▶ _About this exercise_:
If a line in the listing contains "glass", copy it out whole.

Start of Block

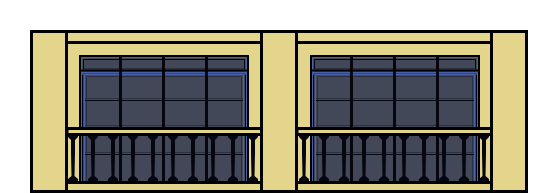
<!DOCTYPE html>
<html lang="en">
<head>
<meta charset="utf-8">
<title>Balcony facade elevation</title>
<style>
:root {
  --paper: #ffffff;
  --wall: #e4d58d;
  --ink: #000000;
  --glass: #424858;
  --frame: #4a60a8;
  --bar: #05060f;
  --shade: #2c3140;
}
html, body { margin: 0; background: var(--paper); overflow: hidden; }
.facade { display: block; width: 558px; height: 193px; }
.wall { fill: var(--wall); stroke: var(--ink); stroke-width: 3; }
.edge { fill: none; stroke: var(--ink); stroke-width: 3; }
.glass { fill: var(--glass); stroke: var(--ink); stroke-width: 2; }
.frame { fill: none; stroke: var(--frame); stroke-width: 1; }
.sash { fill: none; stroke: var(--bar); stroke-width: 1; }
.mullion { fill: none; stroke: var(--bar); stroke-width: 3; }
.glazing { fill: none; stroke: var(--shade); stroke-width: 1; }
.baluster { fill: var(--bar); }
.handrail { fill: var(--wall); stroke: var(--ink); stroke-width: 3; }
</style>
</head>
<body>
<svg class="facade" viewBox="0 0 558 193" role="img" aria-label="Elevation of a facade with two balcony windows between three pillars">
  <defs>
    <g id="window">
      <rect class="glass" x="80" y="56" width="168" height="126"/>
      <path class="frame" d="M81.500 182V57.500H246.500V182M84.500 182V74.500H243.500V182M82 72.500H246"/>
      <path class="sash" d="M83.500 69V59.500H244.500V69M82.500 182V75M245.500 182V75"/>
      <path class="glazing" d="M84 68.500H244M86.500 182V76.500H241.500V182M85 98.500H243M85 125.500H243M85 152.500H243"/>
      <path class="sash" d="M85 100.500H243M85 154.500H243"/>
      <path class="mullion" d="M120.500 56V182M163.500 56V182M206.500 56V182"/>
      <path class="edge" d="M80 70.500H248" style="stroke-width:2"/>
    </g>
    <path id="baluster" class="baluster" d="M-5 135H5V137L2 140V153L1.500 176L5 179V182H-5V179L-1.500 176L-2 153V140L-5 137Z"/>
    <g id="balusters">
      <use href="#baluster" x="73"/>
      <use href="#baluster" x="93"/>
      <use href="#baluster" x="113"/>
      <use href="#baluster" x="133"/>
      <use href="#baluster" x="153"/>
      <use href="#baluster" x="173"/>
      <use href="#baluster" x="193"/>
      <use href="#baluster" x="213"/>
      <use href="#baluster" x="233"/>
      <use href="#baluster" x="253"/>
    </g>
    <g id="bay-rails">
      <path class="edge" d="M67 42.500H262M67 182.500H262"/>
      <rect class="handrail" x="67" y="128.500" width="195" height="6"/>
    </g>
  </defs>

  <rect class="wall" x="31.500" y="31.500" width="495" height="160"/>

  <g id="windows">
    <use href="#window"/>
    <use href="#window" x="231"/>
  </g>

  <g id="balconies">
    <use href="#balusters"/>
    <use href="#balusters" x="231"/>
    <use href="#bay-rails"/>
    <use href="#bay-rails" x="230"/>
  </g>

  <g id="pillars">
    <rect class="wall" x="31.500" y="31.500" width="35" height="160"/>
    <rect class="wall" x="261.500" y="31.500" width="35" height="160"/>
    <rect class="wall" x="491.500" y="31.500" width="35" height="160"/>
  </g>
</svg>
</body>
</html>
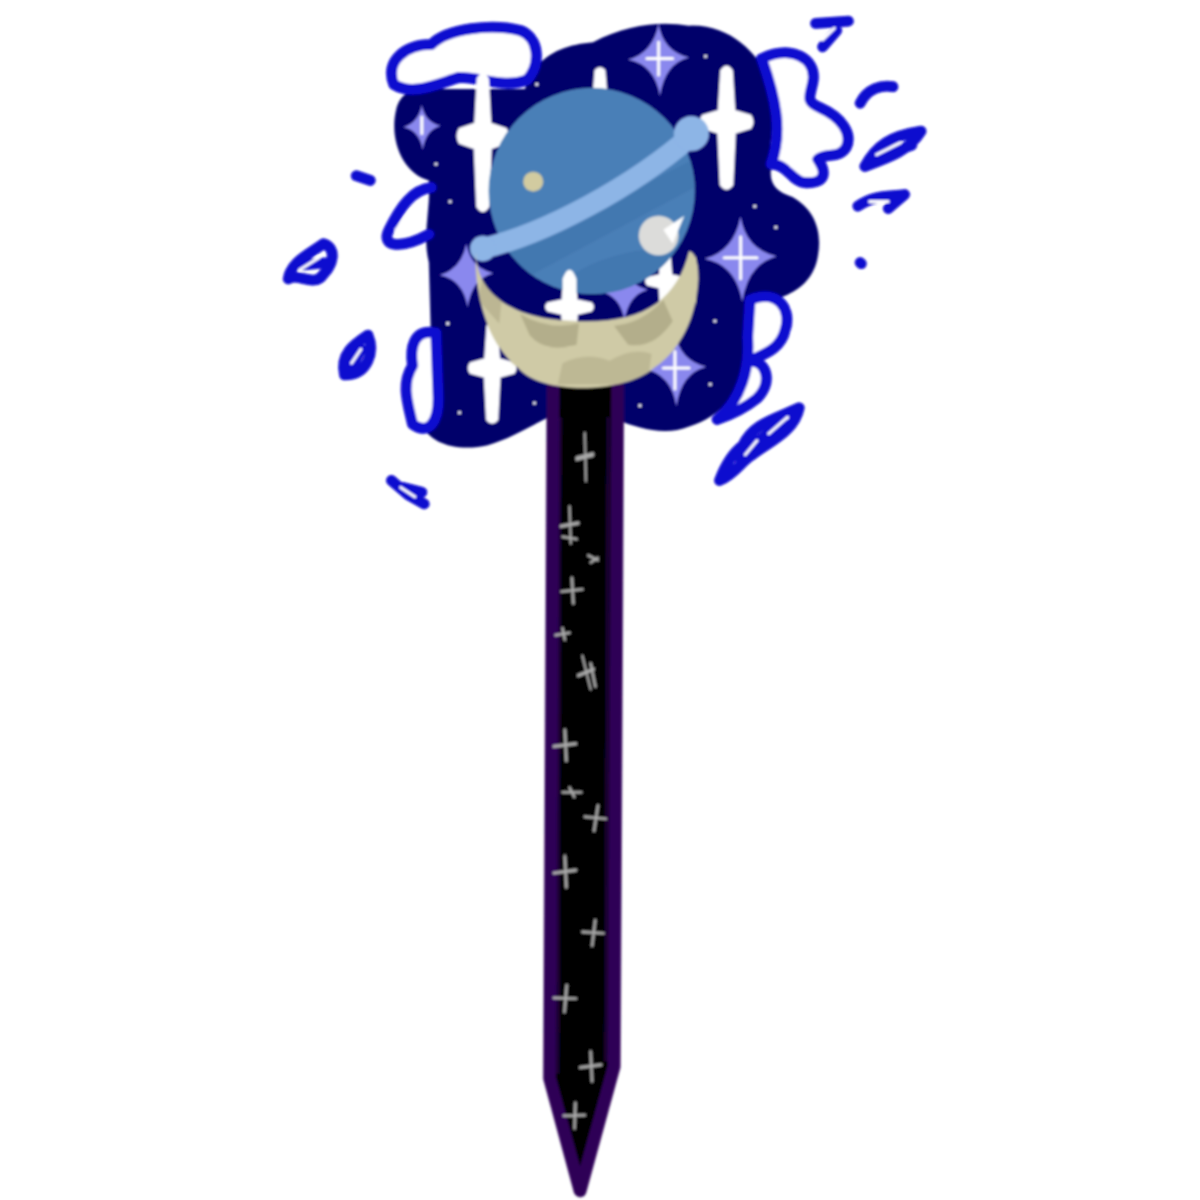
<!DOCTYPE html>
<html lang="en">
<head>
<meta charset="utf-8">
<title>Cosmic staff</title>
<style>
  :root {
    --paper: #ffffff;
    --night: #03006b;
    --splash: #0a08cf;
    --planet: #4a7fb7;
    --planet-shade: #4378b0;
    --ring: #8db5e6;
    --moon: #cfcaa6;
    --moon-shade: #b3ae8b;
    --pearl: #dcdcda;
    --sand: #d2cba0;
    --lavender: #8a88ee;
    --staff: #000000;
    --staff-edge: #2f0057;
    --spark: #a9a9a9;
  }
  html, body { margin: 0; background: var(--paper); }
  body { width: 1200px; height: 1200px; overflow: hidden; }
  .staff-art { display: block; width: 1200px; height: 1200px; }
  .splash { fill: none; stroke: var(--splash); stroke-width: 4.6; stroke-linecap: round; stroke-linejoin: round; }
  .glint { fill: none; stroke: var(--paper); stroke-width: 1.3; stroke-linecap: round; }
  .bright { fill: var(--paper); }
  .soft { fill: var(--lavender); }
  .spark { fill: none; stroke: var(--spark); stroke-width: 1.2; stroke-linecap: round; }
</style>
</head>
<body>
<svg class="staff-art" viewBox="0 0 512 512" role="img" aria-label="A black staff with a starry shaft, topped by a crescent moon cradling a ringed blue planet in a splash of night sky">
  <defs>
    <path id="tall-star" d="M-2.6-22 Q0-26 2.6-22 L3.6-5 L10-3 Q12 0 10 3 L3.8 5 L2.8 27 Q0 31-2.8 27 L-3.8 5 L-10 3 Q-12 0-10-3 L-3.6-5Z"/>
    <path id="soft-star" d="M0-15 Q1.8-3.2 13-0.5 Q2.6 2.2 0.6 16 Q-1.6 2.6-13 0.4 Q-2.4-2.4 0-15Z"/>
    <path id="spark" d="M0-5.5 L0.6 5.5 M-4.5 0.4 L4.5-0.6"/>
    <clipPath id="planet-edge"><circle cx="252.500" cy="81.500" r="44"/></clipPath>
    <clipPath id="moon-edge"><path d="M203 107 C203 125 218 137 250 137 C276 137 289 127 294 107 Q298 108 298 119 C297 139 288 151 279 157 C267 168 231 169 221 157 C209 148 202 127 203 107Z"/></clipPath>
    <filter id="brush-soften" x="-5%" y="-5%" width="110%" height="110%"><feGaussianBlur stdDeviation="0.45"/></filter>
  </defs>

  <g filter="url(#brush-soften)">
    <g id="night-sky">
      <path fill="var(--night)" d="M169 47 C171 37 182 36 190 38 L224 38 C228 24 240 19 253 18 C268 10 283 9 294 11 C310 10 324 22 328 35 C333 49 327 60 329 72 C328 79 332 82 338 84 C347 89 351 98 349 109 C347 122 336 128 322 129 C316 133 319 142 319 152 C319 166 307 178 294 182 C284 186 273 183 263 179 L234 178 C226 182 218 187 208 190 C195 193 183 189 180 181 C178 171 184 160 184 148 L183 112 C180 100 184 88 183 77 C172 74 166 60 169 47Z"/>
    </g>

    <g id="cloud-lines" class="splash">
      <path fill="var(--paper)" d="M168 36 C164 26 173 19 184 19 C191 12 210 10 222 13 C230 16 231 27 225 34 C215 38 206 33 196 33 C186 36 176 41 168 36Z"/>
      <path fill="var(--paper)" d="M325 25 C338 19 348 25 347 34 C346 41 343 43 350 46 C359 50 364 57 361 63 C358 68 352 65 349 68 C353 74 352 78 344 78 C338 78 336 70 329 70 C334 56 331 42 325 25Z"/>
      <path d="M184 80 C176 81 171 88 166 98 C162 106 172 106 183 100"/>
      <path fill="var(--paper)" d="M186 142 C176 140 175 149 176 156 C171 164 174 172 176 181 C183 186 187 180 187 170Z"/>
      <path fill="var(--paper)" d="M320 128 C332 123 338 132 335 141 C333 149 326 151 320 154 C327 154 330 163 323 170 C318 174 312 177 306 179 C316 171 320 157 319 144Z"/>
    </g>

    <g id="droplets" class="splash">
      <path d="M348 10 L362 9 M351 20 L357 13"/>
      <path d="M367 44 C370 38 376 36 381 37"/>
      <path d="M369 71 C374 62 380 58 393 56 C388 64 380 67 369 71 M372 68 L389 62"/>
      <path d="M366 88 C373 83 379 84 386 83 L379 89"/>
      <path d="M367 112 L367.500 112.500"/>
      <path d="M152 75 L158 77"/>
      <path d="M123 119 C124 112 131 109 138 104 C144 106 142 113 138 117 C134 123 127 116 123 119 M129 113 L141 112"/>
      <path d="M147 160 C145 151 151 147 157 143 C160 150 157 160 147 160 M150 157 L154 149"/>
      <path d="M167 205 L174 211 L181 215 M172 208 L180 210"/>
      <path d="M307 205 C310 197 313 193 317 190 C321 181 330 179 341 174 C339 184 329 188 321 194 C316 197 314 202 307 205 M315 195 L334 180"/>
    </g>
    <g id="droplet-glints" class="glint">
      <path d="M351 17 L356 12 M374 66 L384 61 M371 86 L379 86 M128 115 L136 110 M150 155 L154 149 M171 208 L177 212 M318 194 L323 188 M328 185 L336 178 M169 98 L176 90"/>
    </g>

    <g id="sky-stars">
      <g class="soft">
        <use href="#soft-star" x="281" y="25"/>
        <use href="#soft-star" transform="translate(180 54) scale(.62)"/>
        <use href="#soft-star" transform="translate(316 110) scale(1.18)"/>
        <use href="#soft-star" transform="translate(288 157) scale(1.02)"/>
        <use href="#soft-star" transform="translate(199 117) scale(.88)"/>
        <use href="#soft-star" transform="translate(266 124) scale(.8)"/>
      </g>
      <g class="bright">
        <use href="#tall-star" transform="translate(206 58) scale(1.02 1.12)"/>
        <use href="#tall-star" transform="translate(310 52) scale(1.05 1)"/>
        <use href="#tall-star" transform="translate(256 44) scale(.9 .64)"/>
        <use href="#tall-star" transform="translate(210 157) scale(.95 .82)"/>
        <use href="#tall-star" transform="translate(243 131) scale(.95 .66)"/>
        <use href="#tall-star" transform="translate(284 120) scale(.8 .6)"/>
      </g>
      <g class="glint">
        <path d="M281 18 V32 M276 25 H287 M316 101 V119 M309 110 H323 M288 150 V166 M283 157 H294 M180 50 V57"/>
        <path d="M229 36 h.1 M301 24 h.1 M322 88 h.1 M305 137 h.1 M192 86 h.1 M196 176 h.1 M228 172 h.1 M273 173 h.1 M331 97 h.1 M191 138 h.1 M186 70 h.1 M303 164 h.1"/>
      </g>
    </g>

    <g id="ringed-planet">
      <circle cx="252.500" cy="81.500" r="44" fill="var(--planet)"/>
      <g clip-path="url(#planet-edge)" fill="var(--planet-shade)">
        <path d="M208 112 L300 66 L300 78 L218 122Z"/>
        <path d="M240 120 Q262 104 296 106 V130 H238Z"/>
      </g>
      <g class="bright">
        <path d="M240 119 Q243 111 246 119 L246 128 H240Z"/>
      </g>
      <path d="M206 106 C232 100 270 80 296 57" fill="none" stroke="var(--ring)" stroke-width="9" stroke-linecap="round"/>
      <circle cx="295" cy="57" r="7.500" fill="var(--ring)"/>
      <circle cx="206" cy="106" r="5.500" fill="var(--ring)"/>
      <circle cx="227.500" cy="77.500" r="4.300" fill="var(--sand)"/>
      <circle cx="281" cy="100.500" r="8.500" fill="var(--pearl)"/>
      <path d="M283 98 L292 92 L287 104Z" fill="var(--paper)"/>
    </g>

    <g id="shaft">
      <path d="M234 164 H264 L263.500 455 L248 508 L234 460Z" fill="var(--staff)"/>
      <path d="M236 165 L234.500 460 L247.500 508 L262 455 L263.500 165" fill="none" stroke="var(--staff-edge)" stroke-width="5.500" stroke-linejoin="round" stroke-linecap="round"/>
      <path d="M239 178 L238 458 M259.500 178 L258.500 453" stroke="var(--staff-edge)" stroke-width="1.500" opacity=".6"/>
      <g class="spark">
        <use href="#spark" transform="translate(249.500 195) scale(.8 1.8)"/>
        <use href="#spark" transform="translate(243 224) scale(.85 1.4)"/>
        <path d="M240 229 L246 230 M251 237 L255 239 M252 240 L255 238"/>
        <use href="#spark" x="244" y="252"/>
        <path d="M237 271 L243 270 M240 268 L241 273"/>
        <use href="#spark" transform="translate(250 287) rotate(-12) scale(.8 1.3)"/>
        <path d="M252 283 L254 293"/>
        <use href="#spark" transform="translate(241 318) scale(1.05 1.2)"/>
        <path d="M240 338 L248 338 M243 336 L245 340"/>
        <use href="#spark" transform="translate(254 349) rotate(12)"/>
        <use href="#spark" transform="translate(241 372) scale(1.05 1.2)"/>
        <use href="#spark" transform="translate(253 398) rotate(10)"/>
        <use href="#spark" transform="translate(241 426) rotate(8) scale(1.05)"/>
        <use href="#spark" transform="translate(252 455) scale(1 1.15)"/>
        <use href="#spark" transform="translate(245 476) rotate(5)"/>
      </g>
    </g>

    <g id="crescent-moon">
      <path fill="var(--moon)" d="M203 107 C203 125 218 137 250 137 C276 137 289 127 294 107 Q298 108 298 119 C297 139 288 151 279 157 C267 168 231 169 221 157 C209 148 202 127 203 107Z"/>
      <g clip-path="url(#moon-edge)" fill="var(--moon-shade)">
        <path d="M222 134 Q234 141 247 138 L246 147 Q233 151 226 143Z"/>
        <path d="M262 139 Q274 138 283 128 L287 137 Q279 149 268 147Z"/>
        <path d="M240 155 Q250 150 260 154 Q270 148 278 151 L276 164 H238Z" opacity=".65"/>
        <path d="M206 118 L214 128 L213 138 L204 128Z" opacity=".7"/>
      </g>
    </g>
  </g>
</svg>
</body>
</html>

End of Block

▶ _Task response_:
  --glass: #424858;
.glass { fill: var(--glass); stroke: var(--ink); stroke-width: 2; }
      <rect class="glass" x="80" y="56" width="168" height="126"/>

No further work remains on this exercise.